## [PROVIDED RECORDS]
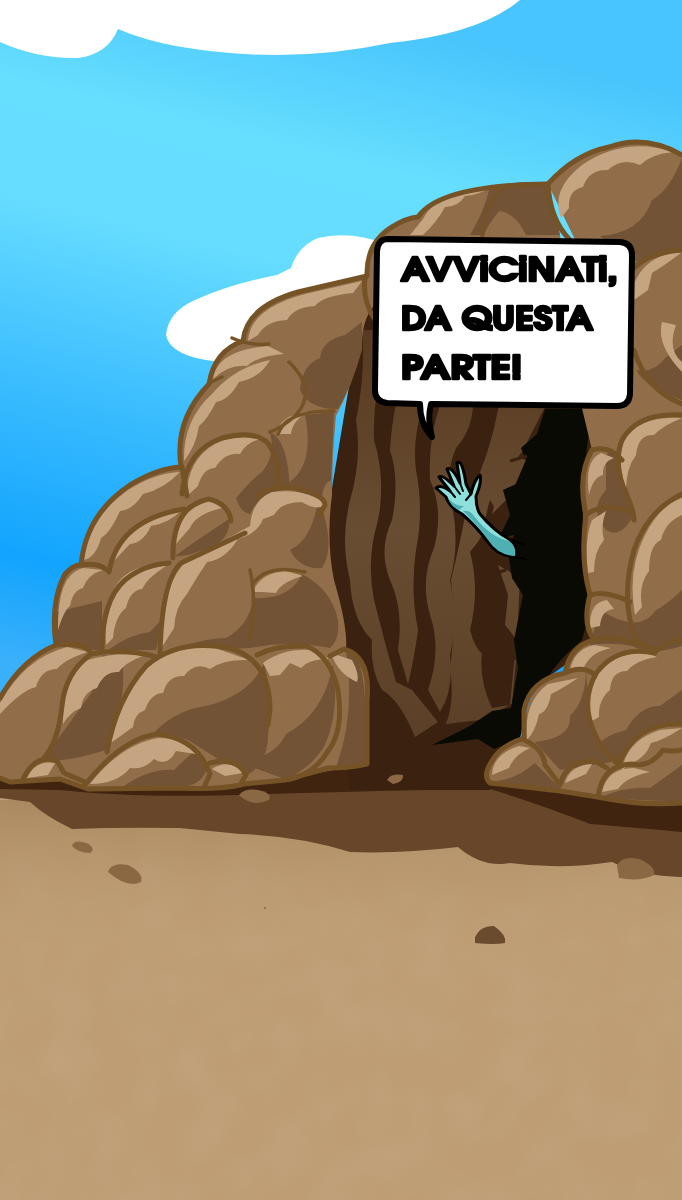
<!DOCTYPE html>
<html lang="it">
<head>
<meta charset="utf-8">
<title>La grotta</title>
<style>
:root {
  --rock: #916e49;
  --rock-light: #c5a581;
  --rock-shade: #725335;
  --rock-line: #755326;
  --cave: #3a2110;
  --cave-stripe: #654a30;
  --void: #090a04;
  --sand: #be9d74;
  --ground-shade: #674629;
  --ground-dark: #40240f;
  --pebble: #8b6844;
  --skin: #8ee0dc;
  --skin-shade: #4fb0b3;
  --ink: #000;
  --paper: #fff;
}
html, body { margin: 0; overflow: hidden; }
.scene { display: block; width: 682px; height: 1200px; }
.cloud, .bubble-fill { fill: var(--paper); }
.rock { fill: var(--rock); }
.light { fill: var(--rock-light); }
.shade { fill: var(--rock-shade); }
.line { fill: none; stroke: var(--rock-line); stroke-width: 5; stroke-linecap: round; stroke-linejoin: round; }
.crease { stroke-width: 3.5; }
.cave { fill: var(--cave); }
.stripe { fill: url(#stripe-tone); }
.void { fill: var(--void); }
.pebble { fill: var(--pebble); }
.speech { font: 700 33px "TeX Gyre Adventor", "Lato", sans-serif; fill: var(--ink); stroke: var(--ink); stroke-width: 2.6; stroke-linejoin: round; }
</style>
</head>
<body>
<svg class="scene" viewBox="0 0 682 1200" role="img" aria-label="Una mano verde acqua saluda dall'ingresso di una grotta">
  <defs>
    <linearGradient id="sky" gradientUnits="userSpaceOnUse" x1="290" y1="0" x2="120" y2="690">
      <stop offset="0" stop-color="#49c5fd"/>
      <stop offset=".2" stop-color="#66defe"/>
      <stop offset=".36" stop-color="#66dcff"/>
      <stop offset=".6" stop-color="#3dbefe"/>
      <stop offset=".85" stop-color="#12a4fe"/>
      <stop offset="1" stop-color="#3bb0fa"/>
    </linearGradient>
    <linearGradient id="stripe-tone" gradientUnits="userSpaceOnUse" x1="0" y1="320" x2="0" y2="740">
      <stop offset="0" stop-color="#56391f"/>
      <stop offset=".5" stop-color="#694d32"/>
      <stop offset="1" stop-color="#5b4027"/>
    </linearGradient>
    <linearGradient id="sand-edge" x1="0" y1="0" x2="0" y2="1">
      <stop offset="0" stop-color="#9a774f" stop-opacity=".55"/>
      <stop offset="1" stop-color="#be9d74" stop-opacity="0"/>
    </linearGradient>
    <filter id="mottle" x="0" y="0" width="1" height="1">
      <feTurbulence type="fractalNoise" baseFrequency=".022" numOctaves="2" seed="4"/>
      <feColorMatrix values="0 0 0 0 .58  0 0 0 0 .43  0 0 0 0 .27  .9 0 0 0 -.3"/>
    </filter>
  </defs>

  <g id="sky-and-clouds">
    <rect width="682" height="760" fill="url(#sky)"/>
    <path class="cloud" d="M0 0H520Q480 34 390 43Q300 62 210 51Q155 45 118 29Q108 54 78 58Q38 59 0 42Z"/>
    <path class="cloud" d="M390 245Q350 230 318 238Q298 246 291 268L277 275Q230 284 195 300Q168 312 166 335Q170 357 220 362H320Z"/>
  </g>

  <g id="ground">
    <rect y="760" width="682" height="440" fill="var(--sand)"/>
    <rect y="790" width="682" height="410" filter="url(#mottle)" opacity=".55"/>
    <rect y="800" width="682" height="150" fill="url(#sand-edge)"/>
    <path fill="var(--ground-shade)" d="M0 760H682V877Q640 876 612 862Q560 870 510 863Q482 868 458 847Q400 854 350 852Q300 836 240 834L180 828Q120 827 72 829Q45 816 30 802L0 798Z"/>
    <path fill="var(--ground-dark)" d="M0 770H682V832Q640 828 590 824Q545 806 490 789Q400 790 270 794Q140 799 60 790L0 789Z"/>
  </g>

  <g id="cave">
    <path class="cave" d="M365 290L600 300V640L530 690L490 790H350L320 560Z"/>
    <path class="stripe" d="M372 330L388 350Q372 395 374 440Q386 480 378 520Q366 560 374 600Q384 640 396 682L412 690L438 722L415 737Q400 700 382 690Q370 670 372 640Q352 620 350 580Q340 540 350 500Q362 460 356 420Q366 370 362 330Z"/>
    <path class="stripe" d="M397 400L423 405Q412 440 416 470Q424 510 416 550Q410 590 418 630Q414 660 408 684L398 650Q404 610 390 580Q378 550 392 520Q400 480 390 450Q392 420 397 400Z"/>
    <path class="stripe" d="M440 405H473Q472 430 456 448Q444 476 452 505Q460 545 450 580Q458 620 450 655Q454 690 440 712L428 690Q442 650 430 615Q420 580 434 548Q444 510 430 480Q428 440 440 405Z"/>
    <path class="stripe" d="M499 405H546L522 452Q506 470 506 490L494 510Q485 535 470 552Q480 590 470 630Q480 670 516 660L512 704L480 720L446 724Q455 700 450 670Q456 620 451 580Q462 535 468 500Q490 455 499 405Z"/>
    <path class="cave" d="M490 500Q478 540 488 570Q474 600 484 640Q476 675 492 708L510 705L520 600L508 530Z"/>
    <path class="stripe" d="M513 456L526 460L510 496L492 514L500 485ZM498 565L520 578L517 640L505 625L508 595Z"/>
    <path class="void" d="M545 409H592L584 470L582 540Q592 575 592 605L582 640Q558 660 546 680Q526 692 526 712L520 738L494 749L478 739L432 745L470 726L492 711L511 708L518 668L514 640L523 595L512 578L508 552L514 535L499 538L510 515L503 490L516 484L526 460L521 448L537 434Z"/>
    <path d="M506 570L493 574M527 456L510 461" stroke="var(--cave)" stroke-width="3"/>
  </g>

  <g id="left-rocks">
    <path class="rock" d="M0 698Q22 659 56 645Q50 602 65 574Q74 564 81 565Q86 514 130 485Q158 468 181 467Q174 420 209 384Q214 351 243 341Q246 307 298 292Q333 284 367 276Q366 243 392 227Q406 218 418 217Q440 185 548 184L575 300H380Q361 315 362 348Q352 386 336 416Q332 455 332 495Q326 540 334 580Q348 628 346 649Q372 656 367 700V764Q320 772 285 780L244 784Q220 790 180 788L88 789L60 779L10 782L0 778Z"/>
    <g class="shade">
      <path d="M362 322V350Q352 385 338 409Q310 410 300 390Q302 365 320 358Q322 340 345 335Z"/>
      <path d="M270 432Q288 440 290 490Q262 489 250 514Q240 512 236 498Q253 478 262 472Q276 455 270 432Z"/>
      <path d="M305 415L334 412L331 480Q318 486 324 515Q334 550 322 568Q300 570 290 550Q312 540 318 500L283 486Q316 470 305 415Z"/>
      <path d="M253 598Q290 600 302 574Q332 590 338 620Q340 640 330 648Q290 640 250 648L164 652Q204 638 226 638Q250 625 253 598Z"/>
      <path d="M196 541L229 519Q231 536 215 545Q185 558 175 556ZM156 650H108Q130 634 150 632L164 617Z"/>
      <path d="M103 655Q94 668 92 692L44 758Q58 765 106 750Q128 700 122 660Z"/>
      <path d="M264 664Q274 700 268 735Q268 765 245 776L188 740Q158 730 148 740Q166 716 195 708Q246 700 264 664Z"/>
      <path d="M333 664Q340 710 325 745Q310 770 285 779L238 762Q275 758 286 734Q324 714 333 664Z"/>
      <path d="M207 768Q202 786 180 787L120 789Q148 768 174 770Q188 756 194 752ZM56 612L102 601V651L56 645Z"/>
      <path d="M490 187Q548 175 550 192L560 235H526Q516 213 499 211Q487 226 484 235H470Q484 212 490 187Z"/>
      <path d="M354 655Q368 665 366 765L335 770Q356 715 346 650Z"/>
    </g>
    <g class="light">
      <path d="M248 341Q250 305 318 291L362 281L353 293Q322 296 315 306Q294 307 287 320Q266 321 258 335Z"/>
      <path d="M213 379Q217 350 268 346L284 354Q257 356 247 366Q229 364 213 379ZM184 461Q183 420 212 394Q235 367 270 360Q260 378 239 382Q229 400 216 402Q207 420 199 426Q196 446 184 461Z"/>
      <path d="M187 496Q187 460 215 444Q243 430 263 439Q248 440 240 454Q225 452 215 468Q203 468 198 486ZM277 434Q278 416 309 411Q292 421 291 434Z"/>
      <path d="M84 560Q87 520 128 490Q155 473 180 472Q164 489 143 494Q133 510 120 511Q110 533 101 538Q96 557 84 560Z"/>
      <path d="M111 564Q120 530 160 514L182 510Q169 523 151 526Q143 543 130 544ZM175 545Q174 510 213 500L222 508Q196 514 190 528Z"/>
      <path d="M58 630Q57 574 83 568L103 570Q88 574 83 588Q73 590 70 606Q64 610 58 630ZM106 645Q102 588 130 572Q150 562 166 566Q147 578 142 589Q130 590 126 608Q115 616 113 638Z"/>
      <path d="M162 647Q162 581 188 560Q214 546 250 526Q252 500 272 492Q308 488 327 505Q315 511 302 502Q281 502 274 515L263 519Q257 534 238 539Q225 560 207 562Q192 585 187 594Q175 607 174 628Z"/>
      <path d="M253 592Q260 573 286 571L303 576Q281 582 276 593L262 592ZM0 703Q25 658 67 647L88 652Q65 659 57 669Q41 669 36 687Q22 690 0 714Z"/>
      <path d="M63 724Q62 674 88 660Q113 652 146 655Q125 662 119 672Q104 671 97 688Q83 692 81 708Q70 712 63 724Z"/>
      <path d="M108 745Q115 695 147 664Q174 644 215 648L249 660Q223 659 210 669Q195 661 184 676Q168 675 163 693Q151 693 145 710Q134 714 133 727Z"/>
      <path d="M263 663Q283 648 312 650L329 659Q309 659 301 668L290 663L280 675L270 676ZM331 653L352 660Q360 675 357 682Q338 674 331 653Z"/>
      <path d="M90 784Q120 745 158 738Q186 738 196 754L176 751Q167 768 154 759Q144 770 130 768Q117 784 90 784ZM27 778Q35 760 55 763L48 775ZM212 769Q230 758 243 773L225 776Z"/>
      <path d="M423 219Q437 190 491 188Q477 195 465 196Q458 207 445 207Q437 222 423 235L410 235Z"/>
    </g>
    <g class="line">
      <path d="M0 698Q22 659 56 645Q50 602 65 574Q74 564 81 565Q86 514 130 485Q158 468 181 467Q174 420 209 384Q214 351 243 341Q246 307 298 292Q333 284 367 276Q366 243 392 227Q406 218 418 217Q440 185 548 184"/>
      <path d="M365 278Q362 300 375 320M182 494Q186 450 222 438Q263 428 272 450Q281 468 278 486M182 467L187 496M173 558Q172 506 209 499Q229 504 231 521M109 572Q118 520 184 509M81 565Q98 562 107 570M102 651Q102 600 125 580Q143 565 169 563M160 653Q162 580 181 563L245 533M257 497Q267 485 295 488Q325 495 325 505L320 514M56 645Q84 642 91 653M43 759Q58 743 62 706Q65 673 91 654Q122 648 157 657M107 752Q116 700 146 666Q180 637 232 649Q270 661 270 710L268 725M257 655Q275 645 306 646Q330 655 338 690Q344 730 328 751Q313 776 285 780M330 656L344 649Q371 657 367 700V764Q350 768 328 768L285 780L244 784M84 786Q122 738 158 734Q198 739 210 774L205 785M210 763Q237 756 246 775L240 785M23 779Q36 753 57 761L64 773L85 782M0 778L10 782L60 779L88 789L180 788Q220 790 244 784"/>
      <path class="crease" d="M232 338Q250 346 269 344M209 383L222 377M289 362Q318 390 296 415Q283 427 270 432M278 434Q286 410 334 411M250 570Q257 600 250 638M252 585Q266 563 305 572M482 238Q485 205 503 187"/>
    </g>
  </g>

  <g id="right-rocks">
    <path class="rock" d="M548 184Q575 154 609 147Q645 134 682 155V804Q620 806 580 795L560 791L490 783Q482 761 505 747L524 738Q522 700 546 679L565 673Q570 646 594 640Q580 620 590 595Q580 560 584 520Q577 475 592 450L580 400V250Z"/>
    <g class="shade">
      <path d="M682 158V252L634 262L600 236Q641 233 652 200Q670 190 682 158Z"/>
      <path d="M682 345V400Q648 390 636 370Q655 373 665 358ZM606 455Q622 440 626 485L635 512Q622 540 606 530Q588 510 606 490Z"/>
      <path d="M682 590V646Q652 656 632 646Q612 642 590 645L600 610Q640 635 656 610Q665 606 682 590Z"/>
      <path d="M682 690V722Q640 725 618 762L596 748Q604 735 626 730Q640 705 660 706ZM586 670L590 720Q596 742 612 762L560 770L535 742Q572 738 570 716Q586 700 586 670Z"/>
      <path d="M682 765V802L600 798Q623 786 650 788ZM535 763L562 790L495 781Q515 780 535 763Z"/>
    </g>
    <g class="light">
      <path d="M561 218Q550 190 582 165Q625 136 673 152Q651 154 640 165Q622 157 608 170Q589 169 583 187Q568 190 569 208Z"/>
      <path d="M634 284Q646 254 682 252Q667 264 652 273L648 290L634 300ZM662 322Q656 345 682 372V362Q667 350 676 325Z"/>
      <path d="M589 495Q584 460 601 453L614 458Q602 462 603 475Q593 477 589 495ZM626 490Q613 450 631 431Q648 416 682 418Q662 426 654 435Q638 434 636 455Q626 468 626 490Z"/>
      <path d="M635 615Q627 570 645 535Q660 505 682 498V515Q665 522 661 540Q649 545 649 571Q638 585 642 607Z"/>
      <path d="M588 573Q584 540 592 520L606 511Q600 527 604 540Q594 551 594 572ZM590 628Q589 602 607 600L614 609Q601 610 600 626ZM570 671Q573 650 594 645L611 648Q591 652 584 667Z"/>
      <path d="M527 740Q523 702 548 684L578 678Q560 690 551 694Q548 712 539 714Q536 730 527 740ZM590 722Q584 678 607 661Q633 647 657 657Q636 660 627 671Q611 671 610 690Q598 700 599 717Z"/>
      <path d="M622 770Q627 740 660 730L682 728Q662 741 651 743Q646 757 632 763ZM492 775Q493 754 519 746L530 748Q514 755 509 768ZM565 783Q570 765 592 764L586 774ZM602 792Q607 768 634 768L650 772Q626 777 618 789Z"/>
    </g>
    <g class="line">
      <path d="M548 184Q575 154 609 147Q645 134 682 155M548 184Q550 220 570 240M682 250Q650 252 634 268M634 350Q646 390 682 404M682 415Q638 412 622 440Q612 465 628 498Q634 512 634 520M592 450Q610 445 622 460M592 450Q577 475 586 515Q600 503 628 511M586 515Q580 560 590 595Q606 590 630 602M590 595Q582 624 594 640Q616 635 640 645M682 494Q648 510 634 550Q620 600 636 640L656 651Q670 640 682 640M594 640Q570 646 565 673Q582 665 594 674M565 673Q530 680 524 710V738Q500 746 492 761Q482 776 490 783L560 791M655 653Q618 645 597 672Q580 700 594 732Q601 750 617 763M682 724Q633 722 618 767M524 740Q543 748 545 765L560 785Q566 760 595 761L607 768M560 791L598 797Q602 765 632 764Q650 768 663 750Q672 752 682 750M598 797Q640 806 682 803"/>
    </g>
  </g>

  <g id="pebbles" class="pebble">
    <path d="M239 795Q245 788 258 790Q273 793 269 800Q253 808 239 795Z"/>
    <path d="M387 780Q391 773 403 775Q404 782 393 784Z"/>
    <path d="M72 846Q74 838 89 844Q96 850 90 853Q78 853 72 846Z"/>
    <path d="M108 872Q111 862 128 865Q144 873 141 882Q128 889 108 872Z"/>
    <path d="M617 866Q621 855 639 859Q656 866 654 875Q640 882 619 878Z"/>
    <path fill="#6b4b2e" d="M475 937Q481 925 494 926Q507 935 505 943Q494 945 475 943Z"/>
    <circle cx="265" cy="908" r="1"/>
  </g>

  <g id="waving-hand" stroke="var(--ink)" stroke-linejoin="round" stroke-linecap="round">
    <path fill="var(--skin)" stroke-width="3" d="M516 557Q497 556 488 542Q476 526 462 514Q450 508 446 497L436 488Q440 484 450 491L439 477Q442 474 454 486L447 469Q452 466 460 483L457 463Q462 458 466 484Q470 492 471 494Q474 480 480 475Q482 482 476 496Q476 508 480 514Q494 531 509 539Q518 546 516 557Z"/>
    <path fill="var(--skin-shade)" stroke="none" d="M463 511Q470 510 474 516Q490 537 509 541Q517 547 515 556Q498 555 489 541Q478 525 463 511ZM448 498Q456 507 464 506L459 510Q451 507 448 498Z"/>
    <path fill="none" stroke-width="2" d="M450 491L455 497M454 486L460 494M460 483L463 491M466 500L471 494M507 538L524 545M514 557L526 559"/>
  </g>

  <g id="speech-bubble">
    <path class="bubble-fill" stroke="var(--ink)" stroke-width="6" stroke-linejoin="round" d="M388 239L620 242Q632 243 632 255L630 394Q629 406 617 406L431 404Q427 420 432 437Q420 424 420 404L387 403Q374 401 375 388L377 251Q378 239 388 239Z"/>
    <g class="speech">
      <text x="401" y="281" textLength="217" lengthAdjust="spacingAndGlyphs">AVViCiNATi,</text>
      <text x="401" y="330" textLength="192" lengthAdjust="spacingAndGlyphs">DA QUESTA</text>
      <text x="401" y="379" textLength="121" lengthAdjust="spacingAndGlyphs">PARTE!</text>
    </g>
  </g>
</svg>
</body>
</html>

## [EXERCISE DIRECTIONS]
Set out every line from the material that contains the string "height".

## [RESULT FOR THIS EXERCISE]
.scene { display: block; width: 682px; height: 1200px; }
    <filter id="mottle" x="0" y="0" width="1" height="1">
    <rect width="682" height="760" fill="url(#sky)"/>
    <rect y="760" width="682" height="440" fill="var(--sand)"/>
    <rect y="790" width="682" height="410" filter="url(#mottle)" opacity=".55"/>
    <rect y="800" width="682" height="150" fill="url(#sand-edge)"/>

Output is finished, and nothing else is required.